Normative and positive Accounting

Positive accounting theory is the explanation of accounting concepts to show scientifically the truth of accounting statement. Positive accounting theory seeks to explain and predict actual accounting practices. This theory contrasts normative accounting that seeks to prescribe and derive optimal accounting standards. The scientific concepts of positive accounting theory is the focus on relationships between various individuals involved in providing resources and accounting concepts used to coordinate functioning of the two relationships .

Bloom Robert, 1990 looked in to the various accounting concepts in his works. There is a strong relationship between suppliers of equity capital and suppliers of managerial labor. Another major relationship is between managers and firm’s creditors. A number of relationships involve delegation of decision making from one party to another creating principal and agent relationship. Creation of agency relationship is a major development in accounting that leads to identification of agency costs. The theory is based on economic assumptions that all actions by individuals are driven by self-interest.

Opportunist is another consideration put forth by positive accounting theory since it leads to accumulation of wealth. Positive accounting theory predicts that organizations will seek to put in place mechanisms that consolidate interests of firm mangers with interests of firm owners. Positive accounting theory gives answers to accounting problems measured on the basis of conformity with theory and facts. On the other hand, normative accounting theory prescribes how a process of accounting should be done.

This theory is not based on observation and in certain instances it suggests radical changes related to current practices in accounting (Kinney William, 2003). Normative accounting theory is an explanation to justify feasibility of appropriate accounting treatment with intended purpose. Using appropriate normative accounting theory gives logical reasoning. Normative accounting theory is known as the Generally Accepted Accounting Principles (GAAP). Normative accounting theory approach provides the best alternative for predicting various accounting phenomena.

It is a theory that describes how accounting variables interact in real world functions. Normative accounting theory expresses normative statement a judgment about whether a situation is desirable or undesirable. In economics it is important to distinguish positive and normative accounting theory that is a means of communicating accounting concepts. Normative judgments by economists are desirable because it is a way of policy analysis whereby on normative issues economists is not supposed to speak with special expertise.

According to Mayper Alan, 1993, normative theorists rely heavily upon evidence that fails to meet academic rigor. The theory advocates for use of accounting opinions based upon inductive, subjective and deductive methods.

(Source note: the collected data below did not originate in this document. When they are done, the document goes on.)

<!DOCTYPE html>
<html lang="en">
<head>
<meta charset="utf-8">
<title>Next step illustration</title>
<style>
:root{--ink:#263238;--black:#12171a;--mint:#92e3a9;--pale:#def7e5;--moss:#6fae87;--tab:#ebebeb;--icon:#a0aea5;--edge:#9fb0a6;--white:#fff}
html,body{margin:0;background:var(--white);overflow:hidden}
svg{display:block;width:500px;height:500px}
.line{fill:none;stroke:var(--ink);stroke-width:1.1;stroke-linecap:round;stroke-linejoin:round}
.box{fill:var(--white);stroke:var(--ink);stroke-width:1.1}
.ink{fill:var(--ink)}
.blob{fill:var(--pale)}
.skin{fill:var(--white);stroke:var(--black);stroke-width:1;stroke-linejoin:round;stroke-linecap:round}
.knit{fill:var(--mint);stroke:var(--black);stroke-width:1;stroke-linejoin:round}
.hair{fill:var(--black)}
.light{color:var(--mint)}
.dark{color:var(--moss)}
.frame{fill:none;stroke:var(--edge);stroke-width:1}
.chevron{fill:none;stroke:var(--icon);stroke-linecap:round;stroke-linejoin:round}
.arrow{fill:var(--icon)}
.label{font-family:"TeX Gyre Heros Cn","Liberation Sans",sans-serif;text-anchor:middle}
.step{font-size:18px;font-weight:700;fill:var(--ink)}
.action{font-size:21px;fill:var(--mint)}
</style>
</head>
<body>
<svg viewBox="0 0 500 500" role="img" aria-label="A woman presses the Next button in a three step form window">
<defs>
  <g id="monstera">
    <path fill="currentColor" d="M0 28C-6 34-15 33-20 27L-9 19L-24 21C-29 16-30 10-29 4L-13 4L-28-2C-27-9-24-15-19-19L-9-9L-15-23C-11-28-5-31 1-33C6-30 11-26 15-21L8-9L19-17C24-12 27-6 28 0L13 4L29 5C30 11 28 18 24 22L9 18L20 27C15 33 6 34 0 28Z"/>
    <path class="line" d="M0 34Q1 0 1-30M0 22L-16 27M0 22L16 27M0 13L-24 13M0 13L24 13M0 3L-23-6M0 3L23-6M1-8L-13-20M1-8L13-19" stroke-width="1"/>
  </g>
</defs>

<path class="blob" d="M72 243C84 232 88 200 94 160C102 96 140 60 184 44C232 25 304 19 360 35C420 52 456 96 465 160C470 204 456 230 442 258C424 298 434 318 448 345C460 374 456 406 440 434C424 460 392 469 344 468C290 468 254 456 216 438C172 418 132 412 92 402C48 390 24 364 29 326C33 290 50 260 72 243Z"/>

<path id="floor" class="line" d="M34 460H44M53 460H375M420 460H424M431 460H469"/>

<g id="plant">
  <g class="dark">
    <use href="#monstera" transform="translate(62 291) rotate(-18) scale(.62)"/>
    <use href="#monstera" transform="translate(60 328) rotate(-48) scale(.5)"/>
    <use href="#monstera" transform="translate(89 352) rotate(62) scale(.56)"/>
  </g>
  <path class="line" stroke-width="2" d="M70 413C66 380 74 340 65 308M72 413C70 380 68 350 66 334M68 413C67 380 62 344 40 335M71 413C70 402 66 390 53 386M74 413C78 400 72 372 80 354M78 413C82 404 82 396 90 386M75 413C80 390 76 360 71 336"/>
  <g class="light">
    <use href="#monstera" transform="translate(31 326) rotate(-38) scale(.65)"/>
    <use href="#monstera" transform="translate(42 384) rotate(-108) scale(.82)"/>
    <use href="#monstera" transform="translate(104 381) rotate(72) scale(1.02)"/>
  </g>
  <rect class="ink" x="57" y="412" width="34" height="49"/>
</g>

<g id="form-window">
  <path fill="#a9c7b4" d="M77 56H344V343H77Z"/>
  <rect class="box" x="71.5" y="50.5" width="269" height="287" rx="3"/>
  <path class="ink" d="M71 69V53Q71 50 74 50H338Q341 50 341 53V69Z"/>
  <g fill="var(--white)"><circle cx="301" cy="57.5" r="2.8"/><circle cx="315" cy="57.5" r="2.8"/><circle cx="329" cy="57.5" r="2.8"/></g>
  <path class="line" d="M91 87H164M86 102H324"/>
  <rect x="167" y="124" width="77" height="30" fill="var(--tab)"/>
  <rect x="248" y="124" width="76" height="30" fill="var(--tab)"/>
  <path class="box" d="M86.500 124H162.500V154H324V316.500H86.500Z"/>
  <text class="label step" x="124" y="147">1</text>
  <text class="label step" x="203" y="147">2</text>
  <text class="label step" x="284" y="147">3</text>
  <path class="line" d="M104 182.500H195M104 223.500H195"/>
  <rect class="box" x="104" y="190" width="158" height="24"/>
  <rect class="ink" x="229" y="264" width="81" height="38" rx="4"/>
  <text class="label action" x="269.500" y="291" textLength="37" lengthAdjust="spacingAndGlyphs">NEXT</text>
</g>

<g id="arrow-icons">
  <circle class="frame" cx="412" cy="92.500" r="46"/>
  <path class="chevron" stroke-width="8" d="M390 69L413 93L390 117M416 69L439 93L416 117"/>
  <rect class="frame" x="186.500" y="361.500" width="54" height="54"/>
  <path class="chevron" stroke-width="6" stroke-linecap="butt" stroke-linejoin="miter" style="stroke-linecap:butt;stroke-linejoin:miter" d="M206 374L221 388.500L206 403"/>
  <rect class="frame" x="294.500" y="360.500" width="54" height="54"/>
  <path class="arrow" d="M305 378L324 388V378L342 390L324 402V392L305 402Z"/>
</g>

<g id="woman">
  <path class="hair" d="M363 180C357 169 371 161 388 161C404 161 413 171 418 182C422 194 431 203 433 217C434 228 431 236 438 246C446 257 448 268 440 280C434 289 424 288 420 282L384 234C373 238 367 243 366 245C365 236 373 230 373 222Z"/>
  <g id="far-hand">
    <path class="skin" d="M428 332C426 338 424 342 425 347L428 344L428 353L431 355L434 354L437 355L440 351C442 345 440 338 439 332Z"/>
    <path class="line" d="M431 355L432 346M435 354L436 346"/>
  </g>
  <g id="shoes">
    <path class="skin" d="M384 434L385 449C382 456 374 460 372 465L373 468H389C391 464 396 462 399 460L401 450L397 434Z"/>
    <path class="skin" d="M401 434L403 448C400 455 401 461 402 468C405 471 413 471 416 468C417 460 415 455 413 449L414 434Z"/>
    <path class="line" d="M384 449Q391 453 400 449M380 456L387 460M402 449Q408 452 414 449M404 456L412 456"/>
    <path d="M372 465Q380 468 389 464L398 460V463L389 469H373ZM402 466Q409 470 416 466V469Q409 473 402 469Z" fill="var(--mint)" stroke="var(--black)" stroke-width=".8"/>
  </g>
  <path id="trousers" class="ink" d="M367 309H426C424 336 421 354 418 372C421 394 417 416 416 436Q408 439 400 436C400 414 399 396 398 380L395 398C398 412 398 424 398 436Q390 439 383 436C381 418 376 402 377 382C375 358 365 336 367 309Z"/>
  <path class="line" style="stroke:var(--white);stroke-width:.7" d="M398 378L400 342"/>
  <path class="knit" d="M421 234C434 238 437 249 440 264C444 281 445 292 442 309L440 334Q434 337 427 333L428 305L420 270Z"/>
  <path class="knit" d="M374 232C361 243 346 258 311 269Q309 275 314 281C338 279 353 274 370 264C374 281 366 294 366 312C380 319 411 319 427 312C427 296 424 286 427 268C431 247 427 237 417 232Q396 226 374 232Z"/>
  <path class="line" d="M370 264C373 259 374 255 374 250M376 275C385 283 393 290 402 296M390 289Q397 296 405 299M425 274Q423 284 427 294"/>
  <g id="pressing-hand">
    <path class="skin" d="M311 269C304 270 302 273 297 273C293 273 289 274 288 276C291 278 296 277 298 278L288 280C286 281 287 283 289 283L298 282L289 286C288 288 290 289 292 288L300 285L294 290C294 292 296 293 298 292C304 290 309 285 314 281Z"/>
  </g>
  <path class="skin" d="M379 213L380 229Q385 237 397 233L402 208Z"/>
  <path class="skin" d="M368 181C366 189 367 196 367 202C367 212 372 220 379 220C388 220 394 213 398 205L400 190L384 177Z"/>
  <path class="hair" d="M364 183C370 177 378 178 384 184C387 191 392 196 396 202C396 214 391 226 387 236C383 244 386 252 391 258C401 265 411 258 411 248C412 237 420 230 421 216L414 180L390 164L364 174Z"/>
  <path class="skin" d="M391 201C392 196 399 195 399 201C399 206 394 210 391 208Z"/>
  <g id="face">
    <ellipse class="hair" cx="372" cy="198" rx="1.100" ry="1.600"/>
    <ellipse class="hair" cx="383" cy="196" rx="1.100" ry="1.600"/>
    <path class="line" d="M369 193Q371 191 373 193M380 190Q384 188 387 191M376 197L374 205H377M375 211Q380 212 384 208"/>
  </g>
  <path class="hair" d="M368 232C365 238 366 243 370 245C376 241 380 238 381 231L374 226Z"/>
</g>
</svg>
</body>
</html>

Challenges in obtaining measurement method best for financial reports Financial reporting measures inherently debatable and abstract concepts in accounting such as income, liabilities, net assets and capital. Financial reporting measurement is a matter of evolving conventions that assumes that there is always a theoretical right answer.

There are various methods used in financial reporting measurement. The main concern however, is selection of the best method of measurement in financial reports. According to (Hopwood Anthony, 2004), Financial reporting measurement entails measuring the performance of business entity and the financial position of organizations This affects all people working within the organization as a way of evaluating the efforts by each stakeholder in the entity. Measurement of financial reports helps to determine allocation of resources such as capital across countries, organizations, business entities and the entire economy.

This is a wide area of coverage that posses challenge to economists, accountants and financial analysts. Financial reporting measurement helps to determine whether a business is successful or will fail at some time, tax paid by business, dividends allocated to shareholders and bonus paid to employees. A major challenge in financial reporting measurement is the perceived movement away from traditional basis of measurement that is historical cost towards a new basis of fair value.

The basis upon which an appropriate method of financial reporting measurement can be agreed has led to mixed reactions among financial reporting standard-setters. Both people in accountancy profession and the entire business world are adversely affected by change in accounting standards. A major concern is financial reporting measurement framework, reliability, base work and their relevance. The current financial reporting measurement practices are very diverse, technical and inconsistent.

This makes it hard for accountants, financial analysts, economists and users of financial statements fail to agree on the relevant method necessary for measurement. This was examined by Collins Marilynn, 1994, in his publication. Accounting practices should be done in a more uniform way than any other organizational concepts. This is because the purpose of measuring financial reports is to reflect true and fair value of the organization. Financial reports such as balance sheet and income statement reflects the financial position of the entity and this call for use of uniform measurement policy.

However, this may differ in certain circumstances because all organizations are not run in the same way and perhaps each business entity has its own reason for existence. Another reason for failing to agree on the appropriate measurement method is that different jurisdictions in organizations have their own financial reporting requirements influenced by available reporting information and regulatory environment. In addition, different business entities or organizations have different types of assets or liabilities.

References Bloom Robert, 1990, Opportunity Cost in Finance and Accounting, Quorum Books. Kinney William, 2003, New Accounting Scholars-Does It Matter What We Teach Them, Issues in Accounting Education. Mayper Alan, 1993, Accounting History and Empirical Research, The Accounting Historians Journal. Hopwood Anthony, 2004, The Economics and Politics of Accounting: International Perspective On Research Trends, Oxford University Press. Collins Marilynn, 1994, The Schism in accounting, Quorum Books.